Four of the five announced candidates for Baltimore County executive pitched themselves as advocates for education during a forum Tuesday at the Community College of Baltimore County's Catonsville campus.
They also, to varying degrees, promised to change the culture of Baltimore County government and add transparency they say is lacking.
The event featured two Democrats — state Sen. Jim Brochin of Cockeysville and former Del. Johnny Olszewski Jr. of Dundalk — and two Republicans — Del. Pat McDonough and state insurance commissioner and former Del. Al Redmer, both of Middle River.
The fifth candidate, County Councilwoman Vicki Almond, a Reisterstown Democrat, did not attend.
John Dedie, a political science professor at the college, said he arranged for candidates from both parties to share the stage to show that local policy issues can be discussed without ending in “nuclear armageddon,” as he said sometimes happens in Washington.
The county executive’s position will be open next year, as current County Executive Kevin Kamenetz, a Democrat, is barred from running again due to term limits. He’s now running for governor.
Questions from Dedie and the audience of a few dozen people skewed heavily toward education in general, and community colleges specifically. All four candidates used the opportunity to heap praise on the community college and its role in educating students and training workers.
Each said he would fight for state funding for CCBC and to ensure the college’s programs meet the needs of students and employers.
Asked about proposals to make community college in Baltimore County tuition-free, a proposal that has been suggested in Baltimore City, none of the candidates offered full support.
For the Democrats, Olszewski said he supports making community college free for people earning job certifications, and Brochin said a free tuition program should be based on financial need and not extended to all students.
For the Republicans, McDonough said he did not support free tuition, but suggested instead creating scholarships that the Baltimore County Council and the county executive could distribute — similar to the pool of scholarship money that state lawmakers have. Redmer said there’s not money available in the county budget for free tuition.
All four candidates offered criticism of the county’s public school system and offered promises of reform.

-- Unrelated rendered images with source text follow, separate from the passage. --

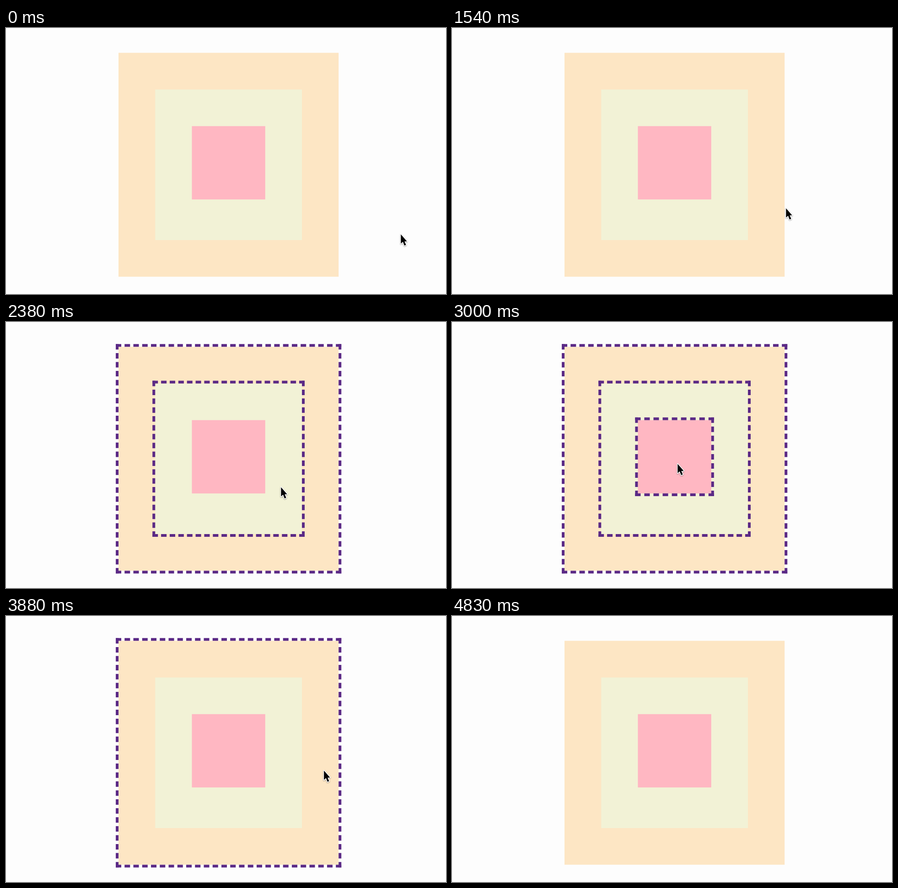
These frames come from a looping animation (962 px wide and 582 px high, 5540 ms). An HTML page:

```html
<!DOCTYPE html>
<html lang="en">
<head>
<meta charset="utf-8">
<title>Nested hover</title>
<style>
  html, body { margin: 0; width: 100%; height: 100%; overflow: hidden; background: #fdfdfd; }
  svg { display: block; width: 962px; height: 582px; }
  .ring { stroke: #5b2a86; stroke-width: 6; fill: none; visibility: hidden; }
  .ring.on { visibility: visible; }
  #cursor { filter: drop-shadow(0.6px 1.6px 1.1px rgba(0, 0, 0, .38)); }
  #cursor path { fill: #000; stroke: #fff; stroke-width: 3; stroke-linejoin: round; paint-order: stroke; }
</style>
</head>
<body>
<svg viewBox="0 0 962 582">
  <g id="boxes"></g>
  <g id="cursor"><path d="M.3 .6V20.8L4.8 16.8L8 25L11.6 23.5L8.3 15.9L13.6 15.7Z"/></g>
</svg>
<script>
  const LOOP = 5540, START = 830, FPS = 24, GONE = 96;
  const LEFT = 246, TOP = 54.3, SIZE = 481.2, PAD = 80.2, LINE_GAP = 8.7;
  const EDGE = 6, DASH = 12, PITCH = 19;

  const layer = document.getElementById('boxes');
  const cursor = document.getElementById('cursor');

  function add(name, attrs, parent) {
    const el = document.createElementNS('http://www.w3.org/2000/svg', name);
    for (const key in attrs) el.setAttribute(key, attrs[key]);
    return parent.appendChild(el);
  }

  // One side of a ring, with a whole dash at both ends
  function addSide(ring, x, y, dir, len) {
    const count = Math.round(len / PITCH);
    const gap = (len - DASH * count) / (count - 1);
    add('path', { d: `M${x} ${y}${dir}${len}`, 'stroke-dasharray': `${DASH} ${gap}` }, ring);
  }

  function addRing({ x, y, width, height }) {
    const ring = add('g', { class: 'ring' }, layer);
    const half = EDGE / 2, w = width + 2 * EDGE, h = height + 2 * EDGE;
    for (const sy of [y - half, y + height + half]) addSide(ring, x - EDGE, sy, 'h', w);
    for (const sx of [x - half, x + width + half]) addSide(ring, sx, y - EDGE, 'v', h);
    return ring;
  }

  const boxes = ['#fde6c4', '#f2f2d6', '#ffb7c2'].map((fill, i) => {
    const width = SIZE - 2 * PAD * i;
    const height = width + (i < 2 ? LINE_GAP : 0);
    const box = { x: LEFT + PAD * i, y: TOP + PAD * i, width, height };
    add('rect', { ...box, fill }, layer);
    return { ...box, ring: addRing(box) };
  });

  const power = n => u => u ** n;
  const linear = power(1);
  const smooth = u => u * u * (3 - 2 * u);

  // Pointer legs: last step, end point, easing for x and (if different) y
  const legs = [
    { end: -1, x: 863, y: 451 },
    { end: 17, x: 730, y: 394, ease: power(1.2) },
    { end: 37, x: 601, y: 361, ease: linear },
    { end: 52, x: 493, y: 310, ease: linear },
    { end: 58, x: 485, y: 307, ease: linear },
    { end: 82, x: 792, y: 352, ease: smooth },
    { end: 90, x: 792, y: 352, ease: linear },
    { end: 95, x: 862, y: 24, ease: power(3), easeY: power(1.6) }
  ];

  function pointAt(step) {
    const i = legs.findIndex(leg => step <= leg.end);
    if (i === 0) return legs[0];
    const a = legs[i - 1], b = legs[i];
    const u = (step - a.end) / (b.end - a.end);
    const easeY = b.easeY || b.ease;
    return { x: a.x + (b.x - a.x) * b.ease(u), y: a.y + (b.y - a.y) * easeY(u) };
  }

  function draw(now) {
    const t = Math.floor((now % LOOP) / 10) * 10;
    const step = Math.floor((t - START) * FPS / 1000 + 1e-6);
    const shown = step < GONE;
    const { x, y } = shown ? pointAt(step) : { x: -99, y: -99 };
    cursor.setAttribute('visibility', shown ? 'visible' : 'hidden');
    cursor.setAttribute('transform', `translate(${x} ${y})`);

    for (const b of boxes) {
      const over = x >= b.x && x < b.x + b.width && y >= b.y && y < b.y + b.height;
      b.ring.classList.toggle('on', over);
    }
  }

  const begin = performance.now();
  function tick() {
    draw(performance.now() - begin);
    requestAnimationFrame(tick);
  }
  tick();
</script>
</body>
</html>
```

Redmer said interim schools superintendent Verletta White should resign from her position. The Baltimore Sun reported that White earned income from a tech consulting company that works with school system vendors. She did not report that income on her ethics forms.
Brochin noted that he has asked for a state audit of the issue, and McDonough pointed out that he had filed an ethics complaint about the previous superintendent, Dallas Dance, who was found to have a side contract with a company called SUPES Academy.
Olszewski, a former teacher in the school system, said he’d reserve judgment on White while the school board’s evaluation of the issue plays out.
Also on schools, Brochin offered support for “community schools,” where schools offer services to families and parents such as health care and GED classes. Olszewski touted his experience as a teacher and said that the best way to help local schools is to elect a former teacher.
McDnough railed against “social promotion” and said he’d eliminate Common Core curriculum standards. Redmer said there’s a lack of accountability in the school system, and that change is needed.
The primary election is scheduled for June 26, with the general election next Nov. 6. The next Baltimore County executive will lead the state’s third-largest jurisdiction and oversee a $3.5 billion annual budget.